There are lots of ideas, it's just the one that works best for each of us that can be difficult to come up with. The one thing that forms the functional basis for all of them is the basic electrical power equation:

DC watts to amps calculation formula
The current I in amps (A) is equal to the power P in watts (W), divided by the voltage V in volts (V):

I(A) = P(W) / V(V)

So amps are equal to watts divided by volts.

amp = watt / volt
 
Joined
Aug 19, 2017
Messages
1,039
Likes
302
#16
If the H480's batteries are 16.5 volts at full charge, I don't see how a deep cycle marine battery is topping them up.
The batteries of the H480 are LIPO. 4.2 volts per cell, are 4 cells therefore 16.8 volts in total. Change the batteries to the calculator ;)
 

Steve Carr

Moderator
Staff member
Joined
Dec 15, 2015
Messages
5,107
Likes
1,942
Location
Bessemer, MI
#17
If the H480's batteries are 16.5 volts at full charge, I don't see how a deep cycle marine battery is topping them up.
I think most of the chargers have a DC input of 11-18 volts. Even the H charger comes with a 12v cord to use in the field. The internal power supply converts it to the voltage needed for charging.
 
Joined
Nov 24, 2017
Messages
20
Likes
2
Age
56
#19
I have ten batteries and move around quite a bit. I'm having trouble coming up with a viable solution with charging in the field. I have a 4 port Venom charger at the base that I "could" take with me and buy a Honda EU2000i generator, but even the Venom takes over an hour to charge.

Any other ideas? Buying more batteries seems ridiculous...
Brahma, which 4-port Venom Charger are you using with the H520 Batteries? The only solution I can find (on Amazon) explicitly states will only work with 480 Batteries.
 

New Threads

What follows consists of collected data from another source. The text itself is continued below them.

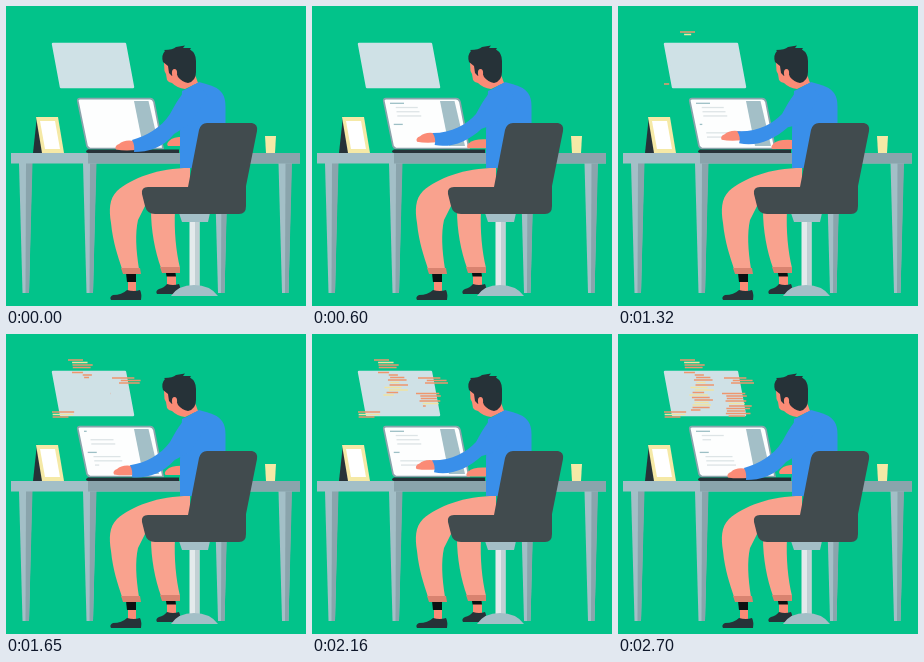
These frames come from a looping animation (300x300 px, 2730 ms). An HTML page:

```html
<!DOCTYPE html>
<html lang="en">
<head>
<meta charset="utf-8">
<title>Working at a desk</title>
<style>
  html, body { margin: 0; width: 100%; height: 100%; overflow: hidden; background: #02c38a; }
  svg { display: block; width: 100vw; height: 100vh; }
  .skin { fill: #f9a28e; }
  .flush { fill: #fb8b76; }
  .steel { fill: #a3bfc7; }
  .shade { fill: #8aa4ac; }
  .shirt { fill: #398fea; }
  .dark { fill: #263238; }
  .hem { fill: #d98370; }
  .cream { fill: #f5e9a6; }
</style>
</head>
<body>
<svg viewBox="0 0 300 300">
  <defs>
    <g id="leg">
      <path class="steel" d="M0 157H13L10 287H3.500Z"/>
      <path class="shade" d="M7 157H13.500L10 287H6.500Z"/>
    </g>
  </defs>

  <path d="M47 38H119L127 81H55Z" fill="#cfe1e6" stroke="#cfe1e6" stroke-width="2.400" stroke-linejoin="round"/>
  <g id="code"></g>

  <use href="#leg" x="13"/><use href="#leg" x="77"/>
  <use href="#leg" x="208.500"/><use href="#leg" x="272.500"/>
  <rect class="steel" x="5" y="147" width="289" height="10.500"/>
  <rect class="shade" x="82" y="147" width="212" height="10.500"/>

  <path class="dark" d="M31 110L37 147H27Z"/>
  <path class="cream" d="M30 111H52L58 147H36Z"/>
  <path fill="#fff" d="M34 115H49L54 143H39Z"/>
  <path class="cream" d="M259 130H270L269 147H260Z"/>

  <path d="M74 92.700H144Q147 92.700 148 96L157 142.500H84Q82 142 81 140L72 96Q71 92.700 74 92.700Z" fill="#fdfefe" stroke="#8aa4ac" stroke-width="1.700"/>
  <path class="steel" d="M128 95H142.500L153 140H137Z"/>
  <g id="text"></g>
  <path class="dark" d="M82 143.500H173V147H82Q80 147 80 145Z"/>

  <path class="skin" d="M145 204H169C168 225 170 245 174 262H155C149 245 145 225 145 204Z"/>
  <path class="flush" d="M161 269H170V280H161Z"/>
  <path fill="#0c1112" d="M160 267H169.500L170 270.500H160.500Z"/>
  <path class="hem" d="M154 261H174V267H156Z"/>
  <path class="dark" d="M161 278Q167 280 173 278Q175 282 174 288H151Q149 285 153 283Q158 282 161 278Z"/>

  <path class="skin" d="M184 162C152 162 126 172 111 185C103 193 103 204 105 217C107 237 112 250 116 263H133C130 243 129 228 132 214L139 200L184 190Z"/>
  <path class="flush" d="M122 274H130V286H122Z"/>
  <path fill="#0c1112" d="M120 267H130V276H121Z"/>
  <path class="hem" d="M115 262H134L135 268H117Z"/>
  <path class="dark" d="M121 284Q128 286 134 284Q136 288 135 294H105Q103 291 107 289Q116 289 121 284Z"/>

  <rect x="183.500" y="213" width="10" height="70" fill="#e4eaec"/>
  <rect x="189" y="213" width="4.500" height="70" fill="#c2d0d4"/>
  <path class="steel" d="M173 207H204L202 216H176ZM165 290Q172 279 188 279T212 290Z"/>

  <path id="backHand" class="flush" d="M174 134Q160 133 155 138Q152 141 154 143H174Z"/>
  <path class="flush" d="M158 57L158.500 65L160 68L161 74Q163 77 166 77Q171 82 179 83L192 77L186 60L168 50Z"/>
  <path class="shirt" d="M176 85Q184 82 193 76L200 78Q212 81 216 87Q219.500 92 219.500 100V120L190 162H174V125Z"/>
  <path class="dark" d="M157 56Q155 49 159 45L158 44Q167 44 170 41L179 39.500L177 42L185 42L184 43.500Q190 47 190 55V66Q190 75 182 77Q176 76 172 71L170 66L166 70L163 67L162 60Z"/>
  <ellipse cx="168.500" cy="67" rx="2.600" ry="4" class="flush"/>

  <path fill="#414b4e" d="M201 117H246Q252 118 251 125L240 180V200Q240 208 233 208H149Q141 208 139 200L136 188Q135 181 142 181H182L193 124Q195 117 201 117Z"/>
  <path id="hand" class="flush" d="M129 135Q118 133 113 138Q108 140 110 143.500Q118 145 130 144Z"/>
  <path id="sleeve" class="shirt"/>
</svg>

<script>
const LOOP = 2730, TYPING = 910, REWRITE = 800;
const byId = id => document.getElementById(id);
const clamp = v => Math.max(0, Math.min(1, v));

let seed = 11;
const random = () => (seed = seed * 16807 % 2147483647) / 2147483647;

function addBar(parent, x, y, height, fill) {
  const bar = document.createElementNS("http://www.w3.org/2000/svg", "rect");
  const attrs = { x, y: y - height / 2, height, fill, width: 0 };
  for (const name in attrs) bar.setAttribute(name, attrs[name]);
  return byId(parent).appendChild(bar);
}

// Two paragraphs on the laptop: a short heading, then indented rows
const lines = [];
for (let row = 0; row < 9; row++) {
  if (row == 4) continue;
  const heading = row % 5 == 0;
  lines.push({
    width: heading ? 14 - row : 21 + row,
    start: 30 + 115 * lines.length,
    bar: addBar("text", 78 + row * 0.75 + (heading ? 0 : 5), 97.3 + row * 4.22, 1.3,
      heading ? "#9dbfc5" : "#dde4e6")
  });
}

// Blocks of floating code, each written row by row
const blocks = [
  { x: 62, y: 26, rows: 4, indent: 7, start: 1210, pace: 70 },
  { x: 46, y: 78, rows: 3, indent: 1, start: 1300, pace: 100 },
  { x: 106, y: 44, rows: 3, indent: 12, start: 1450, pace: 60 },
  { x: 66, y: 38.5, rows: 16, indent: 13, start: 1480, pace: 70 },
  { x: 104, y: 59.5, rows: 10, indent: 7, start: 1650, pace: 100 }
];
const strips = blocks.flatMap(({ x, y, rows, indent, start, pace }) =>
  Array.from({ length: rows }, (_, row) => {
    const shift = row && indent * (0.4 + 0.6 * random());
    return {
      width: (rows > 10 ? 9 : 15) + 10 * random(),
      start: start + row * pace,
      bar: addBar("code", x + shift, y + row * 2.5, 1.5, random() < 0.65 ? "#ee966e" : "#f1e3a0")
    };
  }));

// Each row is wiped shortly before it is typed again
function lineWidth({ width, start }, t) {
  if (t < start) return 0;
  const age = (t - start) % REWRITE;
  return width * Math.min(clamp(age / 110), clamp((REWRITE - 95 - age) / 50));
}

function poseArms(t) {
  const lift = (1 - Math.cos(t / TYPING * 2 * Math.PI)) / 2;
  const mix = (down, up) => (down + (up - down) * lift).toFixed(2);
  byId("hand").setAttribute("transform", `translate(${mix(0, -6.5)} ${mix(0, -10)})`);
  byId("backHand").setAttribute("transform", `translate(${mix(8, 0)} ${mix(-3, 0)})`);
  byId("sleeve").setAttribute("d", `M192 77C178 82 173 92 164 108
    C${mix(155, 154)} ${mix(122, 118)} 140 ${mix(130, 126)} ${mix(126, 119)} ${mix(134, 125)}
    Q${mix(129, 123)} ${mix(139, 131)} ${mix(128, 121)} ${mix(146, 137)}
    C${mix(142, 138)} ${mix(146, 141)} ${mix(157, 155)} ${mix(142, 134)} ${mix(168, 170)} ${mix(128, 121)}
    L184 118L202 90Z`);
}

function draw(now) {
  const t = now % LOOP;
  for (const line of lines) line.bar.setAttribute("width", lineWidth(line, t));
  for (const strip of strips)
    strip.bar.setAttribute("width", strip.width * clamp((t - strip.start) / 90));
  poseArms(t);
  requestAnimationFrame(draw);
}
draw(performance.now());
</script>
</body>
</html>
```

Forum statistics

Threads
12,862
Messages
146,809
Members
15,496
Latest member
Benhauer